Wild Turkey in New Jersey
The Division's Turkey Restoration Project represents one of the greatest wildlife management success stories in the history of the state. By the mid-1800s, turkeys had disappeared in New Jersey due to habitat changes and killing for food. Division biologists, in cooperation with the NJ Chapter of the National Wild Turkey Federation, reintroduced wild turkeys in 1977 with the release of 22 birds. In 1979 biologists and technicians began to live-trap and re-locate birds to establish populations throughout the state. By 1981 the population was able to support a spring hunting season, and in December, 1997, a limited fall season was initiated.
There is now an abundance of wild turkeys throughout the state with turkeys found wherever there is suitable habitat. Even in South Jersey, where wild turkeys had been struggling just a few years ago, intensive restoration efforts have improved population numbers significantly.
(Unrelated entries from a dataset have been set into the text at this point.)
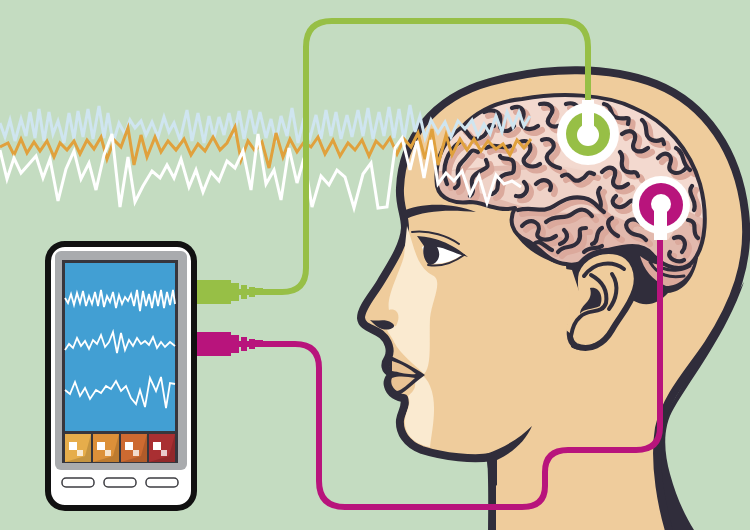
<!DOCTYPE html>
<html lang="en">
<head>
<meta charset="utf-8">
<title>Brain waves on a handheld monitor</title>
<style>
:root{--mint:#c4dcc1;--ink:#302d3b;--skin:#efcc9c;--glow:#faead0;--brain:#f3d9cf;--fold:#dba99c;--green:#97bf46;--magenta:#b8147c;--ice:#cfe5f0;--amber:#e0a13d;--screen:#429fd3;--bezel:#a9abae}
html,body{margin:0;height:100%;overflow:hidden;background:var(--mint)}
svg{display:block;width:750px;height:530px}
.line{fill:none;stroke-linejoin:round;stroke-linecap:round}
.ink{stroke:var(--ink)}
.wave{fill:none;stroke-linejoin:miter;stroke-width:3}
.wire{fill:none;stroke-width:6}
.trace{fill:none;stroke:#fff;stroke-width:1.8}
</style>
</head>
<body>
<svg viewBox="0 0 750 530" role="img" aria-label="Head in profile with a visible brain, wired by two electrodes to a handheld monitor">
<defs>
<path id="brain-shape" d="M437 186C434 160 444 140 462 127C478 110 500 101 522 99C560 92 606 94 634 108C666 121 690 150 700 184C708 214 706 244 694 260C684 274 664 268 652 254C642 242 624 246 608 250C594 254 582 268 566 264C546 262 540 246 526 240C512 234 508 220 515 208C496 212 484 202 470 202C456 204 440 200 437 186Z"/>
<g id="folds">
<path d="M447 184C440 168 448 150 460 142M455 188C464 184 452 172 462 162S470 148 478 152M470 196C478 190 466 182 476 174S490 170 486 160M462 128C470 132 468 142 480 138S484 122 494 126M484 112C494 108 502 112 500 122S508 134 514 126M486 148C496 142 500 150 510 146M492 194C502 190 494 182 502 176S514 178 514 166S502 162 500 156M512 108C522 104 526 112 522 120S530 132 538 126M520 142C530 138 534 148 526 156S532 170 540 164M516 196C526 198 530 188 524 182M540 104C550 102 556 108 550 116S552 128 558 126M542 140C552 136 558 146 550 152S550 166 560 168M536 184C544 176 554 182 550 190M562 176C572 170 570 184 580 180S584 170 594 174M566 104C572 102 578 104 580 112M604 104C614 106 608 116 618 118S630 114 628 124M622 134C630 128 638 132 634 142S640 154 648 148M602 172C610 164 618 168 614 178S620 190 628 184M620 152C626 158 618 164 624 170S636 168 638 176M642 120C650 126 642 136 652 140S662 134 664 144M658 158C664 150 674 154 670 164S680 176 686 168M676 148C686 154 680 162 690 170M692 186C686 194 698 200 694 210M688 220C700 222 690 232 698 238M674 238C684 234 688 244 682 252M670 252C666 258 678 264 684 260M640 222C632 216 622 222 628 230S640 232 646 240M616 196C608 202 616 210 624 206S630 196 636 206M600 188C594 194 604 200 600 208M612 218C604 222 610 232 618 236"/>
<path d="M518 210C534 206 542 214 554 206S574 196 584 198S596 206 604 212M522 226C532 216 542 224 538 232S548 242 556 236M546 222C556 214 564 220 572 214S586 208 592 216M558 252C564 244 572 250 578 242S574 228 586 228M564 230C570 236 566 242 560 244M592 244C600 242 594 232 602 228M584 252C590 246 596 250 602 246M534 244C540 238 546 248 552 250"/>
</g>
<clipPath id="brain-clip"><use href="#brain-shape"/></clipPath>
<g id="key">
<rect width="26" height="28"/>
<rect x="4" y="8" width="8" height="8" fill="#fff"/>
<rect x="12" y="16" width="6" height="6" fill="#fff" opacity=".75"/>
<path d="M0 28H26V0L20 22Z" fill="#000" opacity=".14"/>
</g>
<g id="plug">
<path d="M0 0H34V24H0ZM34 3H42V21H34ZM44 5H50V19H44ZM52 7H58V17H52ZM42 9H60V15H42ZM58 8H66V15H58Z"/>
</g>
<rect id="hard-key" width="32" height="9" rx="4" fill="#fff" stroke="#3d3d42" stroke-width="1.5"/>
</defs>

<rect width="750" height="530" fill="var(--mint)"/>

<g id="head">
<path id="nape-shadow" d="M744 282C726 334 694 374 674 408C662 428 664 452 670 474C676 496 684 514 694 530H662C655 500 650 462 656 430Z" fill="var(--ink)"/>
<path id="face" class="ink" stroke-width="8" stroke-linejoin="round" fill="var(--skin)" d="M492 540C492 510 493 480 491 457C474 460 444 457 422 450C406 444 399 432 400 420C401 412 407 406 404 398C398 398 390 394 388 386C386 380 390 377 392 374C384 370 384 364 388 358C392 350 388 340 382 335C374 328 362 328 361 318C361 308 372 296 380 283C390 266 404 246 405 228C405 214 399 206 400 188C402 140 432 98 490 82C548 66 610 66 656 84C706 104 738 152 745 212C751 262 734 304 708 344C690 371 666 396 659 428C653 464 662 510 672 540Z"/>
<path id="neck-fill" fill="var(--skin)" d="M496 452H652C651 480 656 508 662 530H496Z"/>
<path id="face-glow" fill="var(--glow)" d="M407 226C414 246 416 266 432 275C444 280 432 300 430 318C429 342 432 366 424 374C416 366 400 354 394 342C390 332 380 328 396 326C402 314 396 308 389 310C386 296 400 272 404 256ZM398 360C412 368 426 374 430 386C438 404 432 430 430 447C414 444 404 434 405 420C406 410 412 404 408 396C418 388 420 380 398 360Z"/>
<path id="jaw" fill="var(--ink)" d="M486 454C508 446 522 436 532 426C526 440 514 452 497 460V486L489 476Z"/>
<path id="brow" fill="var(--ink)" d="M401 212C420 203 450 202 476 212C454 210 428 209 406 219Z"/>
<g id="eye">
<path fill="#fff" d="M422 247C430 242 448 243 462 255C450 263 436 266 427 262Z"/>
<path fill="var(--ink)" d="M417 236C430 237 448 240 468 257C456 254 446 248 437 247C442 255 438 264 430 265C424 262 422 252 424 246Z"/>
<path class="line ink" stroke-width="2" d="M428 265C440 267 453 263 464 255M412 232C430 230 448 236 459 244"/>
</g>
<path id="nostril" fill="var(--ink)" d="M370 320C378 322 384 318 392 323C398 327 390 331 382 329C378 328 374 324 370 320Z"/>
<path id="mouth" fill="var(--ink)" d="M386 354C400 360 414 367 425 375C416 381 408 390 398 396C390 394 386 384 391 374Z"/>
<path id="lips" fill="#e9c294" d="M392 361C402 364 410 369 416 374C406 375 400 372 392 371ZM392 378C400 375 408 377 415 378C408 384 402 390 397 391C392 388 390 382 392 378Z"/>
</g>

<g id="brain">
<path id="brain-base" fill="var(--ink)" d="M510 224C520 250 548 262 566 266C568 282 568 296 576 312L632 300C646 308 658 304 668 293C682 292 694 280 698 258L650 236L560 240Z"/>
<path id="cerebellum" fill="var(--fold)" d="M640 256C660 272 684 264 694 262C690 276 680 286 666 286C652 280 644 270 640 256Z"/>
<path class="line ink" stroke-width="3" d="M650 262C658 276 670 278 684 276M662 268C672 272 684 270 690 266"/>
<use href="#brain-shape" fill="var(--brain)"/>
<g clip-path="url(#brain-clip)">
<path fill="var(--fold)" opacity=".65" d="M430 172C470 168 520 162 560 166C600 172 640 186 706 220V290H430Z"/>
<path fill="var(--brain)" opacity=".8" d="M442 172C470 166 516 176 540 166S640 186 690 206L668 240L610 214L540 212L470 190Z"/>
<use href="#folds" class="line" stroke="var(--fold)" stroke-width="6" x="4" y="4"/>
<use href="#folds" class="line ink" stroke-width="4.2"/>
</g>
<use href="#brain-shape" class="line ink" stroke-width="4"/>
</g>

<g id="ear">
<path class="ink" fill="var(--skin)" stroke-width="6" stroke-linejoin="round" d="M574 318C580 304 572 286 576 272C582 256 600 248 618 252C634 256 640 274 635 290C630 306 620 316 612 330C604 344 590 352 576 346C568 342 568 328 574 318Z"/>
<path fill="var(--skin)" d="M560 268C570 290 572 304 566 330L576 338L590 318L582 300L572 270Z"/>
<path class="line ink" stroke-width="4" d="M584 276C594 262 612 260 624 269M573 346C580 350 594 348 604 340M591 275C602 281 608 290 606 303C602 315 588 308 580 317C574 322 572 330 571 336M612 274C620 286 616 300 609 309"/>
<path fill="var(--ink)" d="M590 288C600 286 604 298 600 306C592 310 584 308 580 314C580 304 594 302 590 288Z"/>
</g>

<g id="brain-waves">
<polyline class="wave" stroke="var(--ice)" points="0,123 5,137 10,120 15,141 21,119 26,136 30,112 35,138 39,109 44,141 49,112 53,134 58,121 64,143 69,113 74,139 78,111 83,137 88,109 93,139 99,106 104,138 108,113 113,143 119,123 125,134 130,120 135,128 141,121 146,135 152,122 158,137 164,117 169,132 174,123 180,140 187,110 192,141 198,113 204,143 209,116 214,138 219,117 224,135 229,113 234,136 239,111 244,139 250,110 255,134 260,112 266,138 271,119 276,142 281,116 287,136 292,108 298,143 303,122 310,138 316,115 321,139 326,110 331,136 336,112 341,139 347,115 352,137 358,110 363,136 368,108 373,139 379,112 384,136 389,107 394,138 399,109 404,140 410,105 415,132 420,116 425,138 431,120 438,133 445,122 451,137 458,121 465,129 472,120 478,136 484,124 490,134 496,116 502,132 507,112 513,127 519,112 524,126 530,116"/>
<polyline class="wave" stroke="var(--amber)" points="0,147 8,143 14,155 21,139 27,153 34,142 40,151 47,141 54,157 60,143 67,150 74,141 80,154 87,140 94,149 101,137 107,159 114,140 121,147 128,128 134,165 141,135 147,157 155,137 161,152 168,141 176,150 184,139 191,155 198,144 205,151 213,137 220,150 227,143 235,127 241,160 248,141 255,151 262,142 269,168 276,133 283,157 290,139 297,152 304,142 311,147 318,137 325,154 333,140 340,156 348,143 355,150 362,140 369,156 376,141 383,148 390,138 397,154 404,139 411,147 418,133 425,159 432,129 438,165 446,135 452,155 460,139 467,150 474,139 481,151 488,141 496,149 503,144 510,155 517,140 524,148 531,139"/>
<polyline class="wave" stroke="#fff" points="0,150 7,179 14,158 21,173 29,164 36,156 43,178 50,159 58,201 66,169 74,151 81,179 89,163 96,190 104,155 112,134 120,207 128,157 135,202 143,186 152,171 160,178 167,165 174,178 181,159 189,187 196,170 203,192 211,172 219,181 227,161 235,168 243,151 251,190 258,134 266,184 274,170 281,200 289,148 297,183 304,158 312,207 321,176 329,185 337,170 345,177 354,208 363,174 371,163 378,208 387,207 395,148 402,138 410,170 417,141 424,178 431,140 438,184 446,173 454,181 462,171 470,195 479,176 487,203 496,175 504,184 512,181 521,187"/>
</g>

<g id="monitor">
<rect x="48" y="244" width="146" height="264" rx="17" fill="#fff" stroke="#111" stroke-width="6"/>
<rect x="55" y="251" width="132" height="219" rx="6" fill="var(--bezel)"/>
<rect x="62" y="260" width="116" height="203" fill="#37363d"/>
<rect x="65" y="263" width="110" height="168" fill="var(--screen)"/>
<polyline class="trace" points="65,298 68,303 71,294 74,305 77,293 80,303 83,291 86,306 89,296 92,304 95,292 98,306 101,290 104,307 107,296 110,302 113,292 116,308 119,295 122,304 125,297 128,301 131,294 134,306 137,290 140,311 143,291 146,306 149,294 152,308 155,291 158,306 161,290 164,308 167,292 170,305 173,290 175,304"/>
<polyline class="trace" points="65,350 69,344 73,348 77,338 81,346 85,341 89,349 93,340 97,344 101,335 105,347 109,342 113,332 117,353 121,333 125,350 129,340 133,346 137,338 141,344 145,341 149,345 153,337 157,348 161,342 165,347 170,342 175,346"/>
<polyline class="trace" points="65,390 70,394 75,382 80,396 85,388 90,399 96,390 101,393 106,386 111,389 116,381 121,391 126,386 131,398 136,404 140,390 145,407 150,378 156,391 161,377 166,408 170,383 175,384"/>
<use href="#key" x="65" y="434" fill="#e6ad4b"/>
<use href="#key" x="93" y="434" fill="#dc9039"/>
<use href="#key" x="121" y="434" fill="#cd6a31"/>
<use href="#key" x="149" y="434" fill="#a92f32"/>
<use href="#hard-key" x="62" y="478"/>
<use href="#hard-key" x="104" y="478"/>
<use href="#hard-key" x="146" y="478"/>
</g>

<g id="green-lead">
<use href="#plug" x="197" y="280" fill="var(--green)"/>
<path class="wire" stroke="var(--green)" d="M255 292H282Q306 292 306 268V47Q306 21 332 21H562Q588 21 588 47V102"/>
<circle cx="588" cy="134" r="31" fill="#fff"/>
<circle cx="588" cy="134" r="22" fill="var(--green)"/>
<circle cx="588" cy="135" r="11" fill="#fff"/>
<path fill="#fff" d="M582 100H594V134H582Z"/>
</g>
<g id="magenta-lead">
<use href="#plug" x="197" y="332" fill="var(--magenta)"/>
<path class="wire" stroke="var(--magenta)" d="M255 344H295Q319 344 319 368V481Q319 507 345 507H522Q545 507 545 486V472Q545 450 568 450H636Q660 450 660 427V238"/>
<circle cx="661" cy="205" r="29" fill="#fff"/>
<circle cx="661" cy="205" r="22" fill="var(--magenta)"/>
<circle cx="661" cy="204" r="10" fill="#fff"/>
<path fill="#fff" d="M654 204H667V240H654Z"/>
</g>
</svg>
</body>
</html>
The population is estimated at 20,000 - 23,000 with an annual harvest of more than 3,000.
Youth turkey hunters aged 10 to 16 with a permit can hunt in any hunting period in the zone that they draw a permit for during the spring season. Youth hunters aged 10 to less than 14 must be under the supervision of a licensed adult who is at least 21 years of age. The adult does not have to have a turkey permit, but they do have to have a regular license. This regulation applies until the youth takes a turkey. After taking a turkey, the youth is subject to the same hunting period and zone restrictions as an adult.